Peanut butter has been a beloved staple of school lunches for what seems like forever. But peanut allergy is a serious condition that can cause fatal reactions when not immediately treated. Peanut allergy afflicts 2–3 percent of children and teenagers in the United States, which amounts to approximately 1.6 million people across the country. Various therapies are under investigation for peanut allergy—including Aimmune’s immunotherapy that’s being reviewed by the Food and Drug Administration (FDA) — yet these don’t target the root problem: the peanut itself.

But what if farmers could grow a peanut that doesn’t cause an allergic reaction in the first place?

While researchers have understood the genetics behind the allergy for quite some time, there’s been a holdup on developing a peanut that doesn’t contain these genes. Plant breeders have lacked the tools needed to make the precise genetic changes required to neutralize the triggers for an allergic response.

Until now.

It’s important to understand how peanut allergies came to exist in the first place. Over millennia, genetic changes in peanuts have happened either randomly or been selected by farmers for different breeding techniques. This long and laborious process has meant that certain unfavorable characteristics—such as proteins that trigger life-threatening allergies—have persisted in peanuts and other commercial crops.

But recent advances in gene-editing tools can make changes at the precise place in an organism’s DNA that cause these allergic reactions. During an allergic response, the peanuts’ storage proteins can trigger a massive overproduction of histamines (chemicals that kick the immune system into overdrive), throwing the body into shock. It’s a harmful analogue to what happens when we’re frightened and the body produces a flood of adrenaline to turbocharge our system.

Using “molecular scissors” (CRISPRs or TALENs) to knock out the entire genes that produce protein storage won’t work, however, because then you wouldn’t have a peanut at all. Instead, we need to edit the surface of the protein, so no allergic response is triggered, and we need to do that without changing the function of the genes controlling the storage proteins.

This is a delicate task. If we can envision the relationship between the trigger and the allergic response as a lock and key (respectively), we’re trying to change the lock so that the key won’t fit.

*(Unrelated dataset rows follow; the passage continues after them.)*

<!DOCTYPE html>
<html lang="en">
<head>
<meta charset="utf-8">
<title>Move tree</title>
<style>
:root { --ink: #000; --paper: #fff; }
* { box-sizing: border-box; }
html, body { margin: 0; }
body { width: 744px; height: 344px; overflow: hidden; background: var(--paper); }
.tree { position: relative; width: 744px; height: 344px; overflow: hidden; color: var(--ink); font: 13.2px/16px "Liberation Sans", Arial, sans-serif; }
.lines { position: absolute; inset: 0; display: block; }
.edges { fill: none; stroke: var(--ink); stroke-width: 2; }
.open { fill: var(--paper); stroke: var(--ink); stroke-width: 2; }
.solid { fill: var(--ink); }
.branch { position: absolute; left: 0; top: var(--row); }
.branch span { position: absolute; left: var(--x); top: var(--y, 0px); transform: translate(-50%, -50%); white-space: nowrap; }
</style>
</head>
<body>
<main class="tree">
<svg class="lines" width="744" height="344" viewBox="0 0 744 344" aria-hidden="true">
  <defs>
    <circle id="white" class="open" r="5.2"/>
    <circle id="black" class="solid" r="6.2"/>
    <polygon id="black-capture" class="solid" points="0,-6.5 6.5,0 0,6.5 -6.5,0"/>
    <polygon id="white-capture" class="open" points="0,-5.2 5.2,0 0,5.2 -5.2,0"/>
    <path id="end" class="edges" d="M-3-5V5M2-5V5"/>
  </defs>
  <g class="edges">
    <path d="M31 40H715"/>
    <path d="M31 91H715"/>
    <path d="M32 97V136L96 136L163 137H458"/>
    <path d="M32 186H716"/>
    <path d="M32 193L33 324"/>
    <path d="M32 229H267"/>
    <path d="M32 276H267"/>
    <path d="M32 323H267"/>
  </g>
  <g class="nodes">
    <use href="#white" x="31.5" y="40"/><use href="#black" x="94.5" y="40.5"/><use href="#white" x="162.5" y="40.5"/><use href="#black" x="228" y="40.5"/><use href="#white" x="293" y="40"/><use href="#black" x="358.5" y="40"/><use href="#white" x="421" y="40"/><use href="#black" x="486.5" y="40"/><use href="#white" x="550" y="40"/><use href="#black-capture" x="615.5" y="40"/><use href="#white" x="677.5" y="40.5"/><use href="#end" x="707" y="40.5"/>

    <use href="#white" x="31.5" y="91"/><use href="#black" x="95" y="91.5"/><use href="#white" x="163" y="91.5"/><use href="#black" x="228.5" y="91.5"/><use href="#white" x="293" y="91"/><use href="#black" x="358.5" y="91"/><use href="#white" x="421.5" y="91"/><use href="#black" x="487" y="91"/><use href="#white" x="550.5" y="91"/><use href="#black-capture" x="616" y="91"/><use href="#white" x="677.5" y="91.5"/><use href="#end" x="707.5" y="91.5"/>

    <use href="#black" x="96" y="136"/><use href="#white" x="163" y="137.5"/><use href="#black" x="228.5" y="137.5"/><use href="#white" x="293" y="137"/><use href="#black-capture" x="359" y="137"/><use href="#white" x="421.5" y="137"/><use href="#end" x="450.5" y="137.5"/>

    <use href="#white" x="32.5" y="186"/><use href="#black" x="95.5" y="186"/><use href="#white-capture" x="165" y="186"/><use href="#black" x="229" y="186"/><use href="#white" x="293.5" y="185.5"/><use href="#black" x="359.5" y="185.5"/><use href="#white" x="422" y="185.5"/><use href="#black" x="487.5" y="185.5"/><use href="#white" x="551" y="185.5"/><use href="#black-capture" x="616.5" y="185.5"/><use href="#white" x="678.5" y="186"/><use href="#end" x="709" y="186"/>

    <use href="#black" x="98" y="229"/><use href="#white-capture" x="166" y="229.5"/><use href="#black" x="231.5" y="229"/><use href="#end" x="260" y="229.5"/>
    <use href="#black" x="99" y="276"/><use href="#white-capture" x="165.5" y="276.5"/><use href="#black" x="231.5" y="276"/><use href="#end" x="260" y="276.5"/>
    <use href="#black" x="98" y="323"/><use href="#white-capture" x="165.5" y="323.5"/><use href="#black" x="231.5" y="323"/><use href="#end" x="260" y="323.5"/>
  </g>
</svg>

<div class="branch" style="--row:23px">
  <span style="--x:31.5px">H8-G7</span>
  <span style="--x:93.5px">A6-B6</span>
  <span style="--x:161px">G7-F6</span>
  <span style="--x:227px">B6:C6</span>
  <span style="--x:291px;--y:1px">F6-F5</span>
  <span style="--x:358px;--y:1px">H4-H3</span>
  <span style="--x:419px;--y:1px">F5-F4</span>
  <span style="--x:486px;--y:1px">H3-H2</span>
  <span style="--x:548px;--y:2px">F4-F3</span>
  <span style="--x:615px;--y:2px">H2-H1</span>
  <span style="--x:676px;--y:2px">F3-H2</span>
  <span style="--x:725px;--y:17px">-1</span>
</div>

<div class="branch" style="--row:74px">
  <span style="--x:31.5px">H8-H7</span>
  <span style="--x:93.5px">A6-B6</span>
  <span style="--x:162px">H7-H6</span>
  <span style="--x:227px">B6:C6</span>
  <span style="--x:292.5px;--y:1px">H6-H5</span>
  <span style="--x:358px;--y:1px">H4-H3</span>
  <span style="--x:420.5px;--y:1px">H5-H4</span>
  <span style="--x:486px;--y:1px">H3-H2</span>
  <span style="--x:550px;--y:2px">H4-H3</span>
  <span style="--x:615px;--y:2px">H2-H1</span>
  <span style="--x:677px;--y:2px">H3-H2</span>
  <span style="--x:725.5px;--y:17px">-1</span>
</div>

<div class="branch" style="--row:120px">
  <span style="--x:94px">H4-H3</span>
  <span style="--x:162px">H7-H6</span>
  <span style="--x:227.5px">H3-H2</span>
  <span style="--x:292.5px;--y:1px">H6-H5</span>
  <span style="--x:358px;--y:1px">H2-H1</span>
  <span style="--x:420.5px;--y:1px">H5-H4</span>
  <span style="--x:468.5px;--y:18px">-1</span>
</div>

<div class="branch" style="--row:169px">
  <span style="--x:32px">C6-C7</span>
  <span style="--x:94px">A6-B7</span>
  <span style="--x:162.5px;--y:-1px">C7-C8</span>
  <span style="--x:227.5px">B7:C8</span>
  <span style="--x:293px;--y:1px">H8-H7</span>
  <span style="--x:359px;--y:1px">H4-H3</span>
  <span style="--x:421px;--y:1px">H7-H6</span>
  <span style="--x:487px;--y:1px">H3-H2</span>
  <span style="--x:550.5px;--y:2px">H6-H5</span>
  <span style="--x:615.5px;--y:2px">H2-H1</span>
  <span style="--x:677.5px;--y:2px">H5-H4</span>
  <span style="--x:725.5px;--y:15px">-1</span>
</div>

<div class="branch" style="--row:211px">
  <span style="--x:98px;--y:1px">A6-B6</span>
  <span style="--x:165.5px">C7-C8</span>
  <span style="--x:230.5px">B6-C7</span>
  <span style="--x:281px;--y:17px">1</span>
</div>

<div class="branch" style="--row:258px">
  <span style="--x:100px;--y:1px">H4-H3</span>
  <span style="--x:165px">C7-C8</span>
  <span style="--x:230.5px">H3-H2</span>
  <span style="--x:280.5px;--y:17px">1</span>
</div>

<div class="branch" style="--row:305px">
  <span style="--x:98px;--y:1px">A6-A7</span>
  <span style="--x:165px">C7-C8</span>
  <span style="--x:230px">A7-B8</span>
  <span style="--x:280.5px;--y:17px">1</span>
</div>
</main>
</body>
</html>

In other words, we’re eliminating an undesirable function of a protein while preserving its original structure.   

For this, we need a far more precise set of tools than those available in the early years of gene editing. Molecular scissors allow one to eliminate a part or all of a gene, but they don’t allow researchers to alter the gene itself. That requires an additional gene editing tool.

Think of a gene as a word constructed out of letters. In genetics, these letters are called nucleotides. A tool known as GRON (Gene Repair OligoNucleotide) functions as a spellchecker that the cell recognizes as a guide to correct its DNA. When guided to the precise letter(s) of DNA involved in triggering the allergic reaction, this guide will harness the plant’s own repair mechanisms to change the spelling of the gene so that the key no longer fits the lock, so to speak. The GRON is the technological advance that, in combination with molecular scissors, enables researchers to precisely edit a gene to changes its function without altering it structure.

In some cases, this can be a complex task because the allergic reaction involves more than one gene, and changing the trigger that causes the allergic response requires multiple spelling changes. This can be accomplished only with technology that can edit rather than simply knock out genes. This is why we refer to the combination of the GRON with molecular scissors as “precision gene editing.”

However daunting the task of making these spelling changes might be, once accomplished, they will yield benefits far beyond their immediate application to peanut allergy. Nature tends towards efficiency, and a number of the genes and genetic pathways involved in peanut allergy are also involved in other allergies. It also means that in dealing with peanut allergy, we also get a head start in dealing with other plant-related allergic responses ranging from gluten intolerance to reactions to grass.

We have the tools to tackle various allergies, and we know the tools work. The combination of GRON and molecular scissors has already produced a canola that resists plant diseases, as well as crops (including canola, flax and rice) that can tolerate herbicides. By applying this to an allergy-safe peanut, we can foresee a day when parents won’t live in fear of allergic exposure when sending their child off to a friend’s house for a playdate.